*** Dataset extract Section Begins ***
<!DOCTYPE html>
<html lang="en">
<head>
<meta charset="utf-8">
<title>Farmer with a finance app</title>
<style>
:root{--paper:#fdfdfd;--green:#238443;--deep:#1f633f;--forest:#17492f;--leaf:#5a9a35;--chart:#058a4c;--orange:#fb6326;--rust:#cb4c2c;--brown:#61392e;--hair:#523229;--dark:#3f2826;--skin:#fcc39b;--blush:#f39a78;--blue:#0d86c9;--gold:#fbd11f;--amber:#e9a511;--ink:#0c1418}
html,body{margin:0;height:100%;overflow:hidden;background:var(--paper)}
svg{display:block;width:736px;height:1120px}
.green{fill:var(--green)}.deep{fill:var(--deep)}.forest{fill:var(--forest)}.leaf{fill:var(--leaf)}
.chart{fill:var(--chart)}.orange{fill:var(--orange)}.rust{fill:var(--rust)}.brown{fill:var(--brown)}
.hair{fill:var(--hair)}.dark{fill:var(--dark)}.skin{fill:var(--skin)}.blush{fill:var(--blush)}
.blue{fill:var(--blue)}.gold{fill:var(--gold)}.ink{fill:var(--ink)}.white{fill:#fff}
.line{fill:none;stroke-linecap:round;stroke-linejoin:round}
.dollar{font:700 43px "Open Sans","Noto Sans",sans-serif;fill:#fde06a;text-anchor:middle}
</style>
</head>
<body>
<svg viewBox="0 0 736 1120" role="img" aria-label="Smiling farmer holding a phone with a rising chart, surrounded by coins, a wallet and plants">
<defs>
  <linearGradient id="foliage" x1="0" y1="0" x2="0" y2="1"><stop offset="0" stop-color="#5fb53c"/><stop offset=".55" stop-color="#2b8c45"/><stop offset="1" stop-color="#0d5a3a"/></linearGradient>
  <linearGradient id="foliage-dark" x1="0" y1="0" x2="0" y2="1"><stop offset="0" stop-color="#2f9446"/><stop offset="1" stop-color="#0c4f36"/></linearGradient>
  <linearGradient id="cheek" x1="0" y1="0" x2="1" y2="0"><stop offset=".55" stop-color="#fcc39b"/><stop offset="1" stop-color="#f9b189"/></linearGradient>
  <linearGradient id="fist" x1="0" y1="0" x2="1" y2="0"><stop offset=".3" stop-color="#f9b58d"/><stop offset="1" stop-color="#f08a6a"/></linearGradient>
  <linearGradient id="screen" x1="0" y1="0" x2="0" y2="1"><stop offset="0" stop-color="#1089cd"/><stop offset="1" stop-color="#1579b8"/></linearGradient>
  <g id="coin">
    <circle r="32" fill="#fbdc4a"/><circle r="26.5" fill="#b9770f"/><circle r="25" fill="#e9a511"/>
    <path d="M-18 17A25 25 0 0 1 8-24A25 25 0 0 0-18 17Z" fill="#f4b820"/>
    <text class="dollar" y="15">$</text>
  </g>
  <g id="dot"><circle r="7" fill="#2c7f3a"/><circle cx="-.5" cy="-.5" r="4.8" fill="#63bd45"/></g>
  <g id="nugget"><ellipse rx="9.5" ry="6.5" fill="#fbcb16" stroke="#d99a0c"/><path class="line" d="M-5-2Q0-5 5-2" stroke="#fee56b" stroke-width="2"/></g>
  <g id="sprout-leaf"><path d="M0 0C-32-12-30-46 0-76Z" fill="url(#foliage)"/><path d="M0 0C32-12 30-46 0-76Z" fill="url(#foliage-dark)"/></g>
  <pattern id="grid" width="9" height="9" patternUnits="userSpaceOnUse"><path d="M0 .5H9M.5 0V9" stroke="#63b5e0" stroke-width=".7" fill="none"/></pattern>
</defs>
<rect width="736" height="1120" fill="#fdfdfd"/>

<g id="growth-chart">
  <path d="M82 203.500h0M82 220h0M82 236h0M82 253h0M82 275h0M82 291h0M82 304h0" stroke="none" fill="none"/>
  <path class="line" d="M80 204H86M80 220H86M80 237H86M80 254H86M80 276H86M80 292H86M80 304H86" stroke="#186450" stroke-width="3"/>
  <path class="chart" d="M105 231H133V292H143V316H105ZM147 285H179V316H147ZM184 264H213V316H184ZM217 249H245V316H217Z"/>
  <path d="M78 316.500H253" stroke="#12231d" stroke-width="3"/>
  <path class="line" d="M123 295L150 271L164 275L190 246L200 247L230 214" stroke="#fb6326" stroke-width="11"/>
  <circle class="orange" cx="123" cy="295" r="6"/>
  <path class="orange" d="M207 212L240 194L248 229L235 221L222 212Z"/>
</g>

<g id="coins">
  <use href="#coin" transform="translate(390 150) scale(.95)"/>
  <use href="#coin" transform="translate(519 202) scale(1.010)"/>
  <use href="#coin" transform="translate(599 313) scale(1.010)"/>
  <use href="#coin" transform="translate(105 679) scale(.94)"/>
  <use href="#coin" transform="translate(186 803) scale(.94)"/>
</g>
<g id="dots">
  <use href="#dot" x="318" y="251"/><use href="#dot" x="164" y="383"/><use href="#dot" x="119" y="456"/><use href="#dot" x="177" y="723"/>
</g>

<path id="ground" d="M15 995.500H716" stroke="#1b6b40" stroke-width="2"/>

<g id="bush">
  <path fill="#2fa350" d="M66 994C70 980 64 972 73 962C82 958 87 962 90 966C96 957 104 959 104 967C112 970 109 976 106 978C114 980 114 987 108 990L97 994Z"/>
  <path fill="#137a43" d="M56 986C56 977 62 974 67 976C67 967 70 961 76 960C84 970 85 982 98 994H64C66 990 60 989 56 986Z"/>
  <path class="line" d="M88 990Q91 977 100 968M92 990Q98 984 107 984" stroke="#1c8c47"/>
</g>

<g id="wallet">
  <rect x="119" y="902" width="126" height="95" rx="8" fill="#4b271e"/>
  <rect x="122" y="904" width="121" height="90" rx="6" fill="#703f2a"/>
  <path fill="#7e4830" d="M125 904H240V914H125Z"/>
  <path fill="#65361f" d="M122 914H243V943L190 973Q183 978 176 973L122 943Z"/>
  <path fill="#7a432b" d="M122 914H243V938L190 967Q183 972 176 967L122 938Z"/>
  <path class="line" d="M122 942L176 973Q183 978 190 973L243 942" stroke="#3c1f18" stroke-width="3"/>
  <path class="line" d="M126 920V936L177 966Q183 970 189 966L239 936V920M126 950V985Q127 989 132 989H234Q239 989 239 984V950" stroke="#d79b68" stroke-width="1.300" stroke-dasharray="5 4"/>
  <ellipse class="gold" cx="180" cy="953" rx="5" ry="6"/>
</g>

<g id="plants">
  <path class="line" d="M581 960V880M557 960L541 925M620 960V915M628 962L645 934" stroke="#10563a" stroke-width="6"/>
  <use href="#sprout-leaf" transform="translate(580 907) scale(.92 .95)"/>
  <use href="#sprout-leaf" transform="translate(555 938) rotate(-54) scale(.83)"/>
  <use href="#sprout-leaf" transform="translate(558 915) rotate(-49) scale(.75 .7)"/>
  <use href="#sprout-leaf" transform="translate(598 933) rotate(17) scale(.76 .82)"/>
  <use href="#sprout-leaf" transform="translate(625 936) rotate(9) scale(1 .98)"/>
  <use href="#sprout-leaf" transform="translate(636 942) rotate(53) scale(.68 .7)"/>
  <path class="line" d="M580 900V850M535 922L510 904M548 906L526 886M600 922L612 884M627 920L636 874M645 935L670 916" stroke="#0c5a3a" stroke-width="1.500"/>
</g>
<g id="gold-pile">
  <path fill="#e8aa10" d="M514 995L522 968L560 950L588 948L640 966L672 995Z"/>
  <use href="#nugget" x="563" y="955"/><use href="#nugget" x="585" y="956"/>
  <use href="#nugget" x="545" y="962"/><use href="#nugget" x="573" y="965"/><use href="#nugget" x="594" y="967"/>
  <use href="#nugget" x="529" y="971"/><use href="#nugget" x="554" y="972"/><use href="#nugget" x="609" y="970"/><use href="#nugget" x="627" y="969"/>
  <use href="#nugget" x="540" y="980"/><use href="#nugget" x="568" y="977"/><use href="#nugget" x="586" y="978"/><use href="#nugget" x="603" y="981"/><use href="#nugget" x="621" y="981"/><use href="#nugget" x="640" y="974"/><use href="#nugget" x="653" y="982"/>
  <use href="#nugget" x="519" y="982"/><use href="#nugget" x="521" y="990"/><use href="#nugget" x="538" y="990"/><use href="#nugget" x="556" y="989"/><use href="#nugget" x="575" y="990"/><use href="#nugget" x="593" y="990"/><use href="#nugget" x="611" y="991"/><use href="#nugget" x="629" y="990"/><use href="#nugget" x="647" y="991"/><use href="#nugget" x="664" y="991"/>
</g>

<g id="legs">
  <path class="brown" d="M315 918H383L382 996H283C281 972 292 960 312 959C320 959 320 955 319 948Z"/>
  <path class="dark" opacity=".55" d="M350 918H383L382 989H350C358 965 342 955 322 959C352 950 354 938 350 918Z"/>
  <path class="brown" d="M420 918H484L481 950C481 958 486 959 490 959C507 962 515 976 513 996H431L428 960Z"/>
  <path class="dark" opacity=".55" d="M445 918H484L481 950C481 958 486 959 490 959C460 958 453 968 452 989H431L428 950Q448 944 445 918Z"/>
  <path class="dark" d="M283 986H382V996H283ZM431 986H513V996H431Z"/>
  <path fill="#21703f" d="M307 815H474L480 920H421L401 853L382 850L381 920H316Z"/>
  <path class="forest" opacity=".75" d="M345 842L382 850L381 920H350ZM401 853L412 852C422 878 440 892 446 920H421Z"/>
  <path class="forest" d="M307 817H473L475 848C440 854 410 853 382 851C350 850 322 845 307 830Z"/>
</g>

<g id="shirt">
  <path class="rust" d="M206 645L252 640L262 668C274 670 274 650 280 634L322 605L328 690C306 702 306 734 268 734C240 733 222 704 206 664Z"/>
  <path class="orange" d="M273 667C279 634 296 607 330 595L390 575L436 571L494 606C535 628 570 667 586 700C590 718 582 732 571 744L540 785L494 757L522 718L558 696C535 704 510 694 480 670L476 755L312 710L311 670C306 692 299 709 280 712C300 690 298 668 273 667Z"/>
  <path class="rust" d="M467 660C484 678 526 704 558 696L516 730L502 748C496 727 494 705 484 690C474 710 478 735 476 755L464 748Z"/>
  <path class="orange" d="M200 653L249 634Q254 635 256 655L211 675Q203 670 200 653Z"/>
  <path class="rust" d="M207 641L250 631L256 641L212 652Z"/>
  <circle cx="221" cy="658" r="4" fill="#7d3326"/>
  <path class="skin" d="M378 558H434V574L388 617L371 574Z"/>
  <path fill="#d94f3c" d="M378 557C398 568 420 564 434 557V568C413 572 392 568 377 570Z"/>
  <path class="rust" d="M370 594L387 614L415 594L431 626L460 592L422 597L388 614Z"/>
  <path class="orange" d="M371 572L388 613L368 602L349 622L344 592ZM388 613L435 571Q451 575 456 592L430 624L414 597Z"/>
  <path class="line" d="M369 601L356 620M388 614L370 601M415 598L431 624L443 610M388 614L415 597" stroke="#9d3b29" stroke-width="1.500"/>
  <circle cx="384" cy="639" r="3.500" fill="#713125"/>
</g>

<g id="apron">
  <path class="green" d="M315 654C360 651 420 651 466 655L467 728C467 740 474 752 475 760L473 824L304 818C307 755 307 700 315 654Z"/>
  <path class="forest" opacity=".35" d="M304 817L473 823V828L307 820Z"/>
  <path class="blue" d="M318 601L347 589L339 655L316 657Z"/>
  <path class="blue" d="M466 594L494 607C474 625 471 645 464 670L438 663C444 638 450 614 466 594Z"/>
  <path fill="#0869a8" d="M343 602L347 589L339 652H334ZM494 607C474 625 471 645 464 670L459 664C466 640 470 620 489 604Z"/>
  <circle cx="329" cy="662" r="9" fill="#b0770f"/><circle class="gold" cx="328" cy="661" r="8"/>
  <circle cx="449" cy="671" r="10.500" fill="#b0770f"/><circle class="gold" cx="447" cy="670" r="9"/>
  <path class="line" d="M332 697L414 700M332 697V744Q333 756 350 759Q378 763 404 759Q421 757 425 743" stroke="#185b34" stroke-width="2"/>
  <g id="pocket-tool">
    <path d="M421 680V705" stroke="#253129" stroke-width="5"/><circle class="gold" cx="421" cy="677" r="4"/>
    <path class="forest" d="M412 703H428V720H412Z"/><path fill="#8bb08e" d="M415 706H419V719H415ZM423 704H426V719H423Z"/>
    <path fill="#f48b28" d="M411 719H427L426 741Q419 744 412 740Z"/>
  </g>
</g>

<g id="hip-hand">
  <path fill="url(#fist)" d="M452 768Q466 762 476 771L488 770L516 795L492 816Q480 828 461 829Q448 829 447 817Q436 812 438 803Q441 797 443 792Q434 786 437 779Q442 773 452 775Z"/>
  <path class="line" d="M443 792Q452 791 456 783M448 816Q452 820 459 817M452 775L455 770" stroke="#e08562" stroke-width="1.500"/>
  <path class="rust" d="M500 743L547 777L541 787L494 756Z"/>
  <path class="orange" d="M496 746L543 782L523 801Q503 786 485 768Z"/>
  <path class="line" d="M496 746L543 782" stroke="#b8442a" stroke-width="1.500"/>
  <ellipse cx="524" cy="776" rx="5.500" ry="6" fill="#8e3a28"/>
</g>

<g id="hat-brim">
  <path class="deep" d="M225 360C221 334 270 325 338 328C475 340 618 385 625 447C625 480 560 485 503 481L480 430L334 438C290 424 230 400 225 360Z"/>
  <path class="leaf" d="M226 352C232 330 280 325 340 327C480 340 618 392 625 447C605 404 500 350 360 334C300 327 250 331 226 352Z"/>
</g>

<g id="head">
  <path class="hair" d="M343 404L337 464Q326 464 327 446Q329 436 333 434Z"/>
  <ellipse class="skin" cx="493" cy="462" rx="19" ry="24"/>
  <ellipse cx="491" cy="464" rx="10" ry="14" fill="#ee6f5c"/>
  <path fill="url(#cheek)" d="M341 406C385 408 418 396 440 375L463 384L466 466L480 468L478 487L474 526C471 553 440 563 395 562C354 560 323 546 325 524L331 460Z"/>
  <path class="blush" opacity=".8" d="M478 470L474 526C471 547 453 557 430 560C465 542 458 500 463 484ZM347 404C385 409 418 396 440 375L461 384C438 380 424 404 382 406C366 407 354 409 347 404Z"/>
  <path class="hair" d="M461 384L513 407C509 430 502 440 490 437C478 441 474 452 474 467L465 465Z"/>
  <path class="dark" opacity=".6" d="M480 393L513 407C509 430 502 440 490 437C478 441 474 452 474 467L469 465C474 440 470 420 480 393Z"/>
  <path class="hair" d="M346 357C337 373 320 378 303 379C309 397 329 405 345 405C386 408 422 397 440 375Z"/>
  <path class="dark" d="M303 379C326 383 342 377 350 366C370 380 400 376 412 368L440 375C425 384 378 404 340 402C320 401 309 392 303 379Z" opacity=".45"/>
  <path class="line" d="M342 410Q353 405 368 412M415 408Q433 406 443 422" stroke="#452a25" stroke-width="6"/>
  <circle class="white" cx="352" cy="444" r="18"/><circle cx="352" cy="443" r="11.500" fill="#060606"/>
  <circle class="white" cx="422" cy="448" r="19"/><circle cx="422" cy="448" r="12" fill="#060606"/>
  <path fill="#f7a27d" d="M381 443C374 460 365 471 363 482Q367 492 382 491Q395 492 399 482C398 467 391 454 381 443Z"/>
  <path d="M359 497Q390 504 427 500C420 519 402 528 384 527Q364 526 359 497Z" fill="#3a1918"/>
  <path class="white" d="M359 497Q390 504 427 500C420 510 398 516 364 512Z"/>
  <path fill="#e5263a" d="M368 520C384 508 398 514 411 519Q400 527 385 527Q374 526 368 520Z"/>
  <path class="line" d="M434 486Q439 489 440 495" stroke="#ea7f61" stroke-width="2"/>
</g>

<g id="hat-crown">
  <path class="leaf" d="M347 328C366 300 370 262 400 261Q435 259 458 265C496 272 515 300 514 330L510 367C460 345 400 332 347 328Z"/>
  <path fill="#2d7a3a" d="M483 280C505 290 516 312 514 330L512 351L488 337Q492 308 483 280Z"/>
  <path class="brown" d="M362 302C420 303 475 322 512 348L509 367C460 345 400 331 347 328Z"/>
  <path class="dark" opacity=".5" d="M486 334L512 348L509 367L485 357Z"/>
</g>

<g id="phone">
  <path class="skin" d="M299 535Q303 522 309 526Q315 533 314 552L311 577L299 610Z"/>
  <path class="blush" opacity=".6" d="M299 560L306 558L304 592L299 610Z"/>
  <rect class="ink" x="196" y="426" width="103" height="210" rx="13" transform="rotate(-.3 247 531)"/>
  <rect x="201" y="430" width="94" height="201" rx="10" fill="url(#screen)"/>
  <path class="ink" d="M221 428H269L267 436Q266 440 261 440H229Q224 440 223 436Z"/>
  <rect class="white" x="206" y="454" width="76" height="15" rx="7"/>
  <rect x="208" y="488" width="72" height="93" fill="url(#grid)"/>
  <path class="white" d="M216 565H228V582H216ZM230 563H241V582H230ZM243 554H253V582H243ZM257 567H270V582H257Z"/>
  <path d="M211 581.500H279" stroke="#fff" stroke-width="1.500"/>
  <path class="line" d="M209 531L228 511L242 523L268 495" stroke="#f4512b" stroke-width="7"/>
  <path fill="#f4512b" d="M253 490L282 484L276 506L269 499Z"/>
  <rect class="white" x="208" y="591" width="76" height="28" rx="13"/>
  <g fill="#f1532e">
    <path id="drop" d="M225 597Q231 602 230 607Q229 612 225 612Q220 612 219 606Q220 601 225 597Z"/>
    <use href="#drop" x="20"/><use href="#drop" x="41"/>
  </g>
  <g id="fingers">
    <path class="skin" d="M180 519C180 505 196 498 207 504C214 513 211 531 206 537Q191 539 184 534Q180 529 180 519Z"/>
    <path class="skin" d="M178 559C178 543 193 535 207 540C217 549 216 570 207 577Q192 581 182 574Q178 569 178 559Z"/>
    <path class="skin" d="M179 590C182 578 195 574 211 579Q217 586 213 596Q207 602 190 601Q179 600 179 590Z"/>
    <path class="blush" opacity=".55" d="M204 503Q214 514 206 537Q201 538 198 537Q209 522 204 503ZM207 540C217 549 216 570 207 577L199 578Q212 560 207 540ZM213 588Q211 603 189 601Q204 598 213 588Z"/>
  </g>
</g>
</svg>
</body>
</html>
*** Dataset extract Section Ends ***
Exercise prompt: Among the records above, only the lines between the line holding "490L282 484L276 506L269" and the line holding "559C178 543 193", inclusive, are to be output, exactly as written.

Response:
  <path fill="#f4512b" d="M253 490L282 484L276 506L269 499Z"/>
  <rect class="white" x="208" y="591" width="76" height="28" rx="13"/>
  <g fill="#f1532e">
    <path id="drop" d="M225 597Q231 602 230 607Q229 612 225 612Q220 612 219 606Q220 601 225 597Z"/>
    <use href="#drop" x="20"/><use href="#drop" x="41"/>
  </g>
  <g id="fingers">
    <path class="skin" d="M180 519C180 505 196 498 207 504C214 513 211 531 206 537Q191 539 184 534Q180 529 180 519Z"/>
    <path class="skin" d="M178 559C178 543 193 535 207 540C217 549 216 570 207 577Q192 581 182 574Q178 569 178 559Z"/>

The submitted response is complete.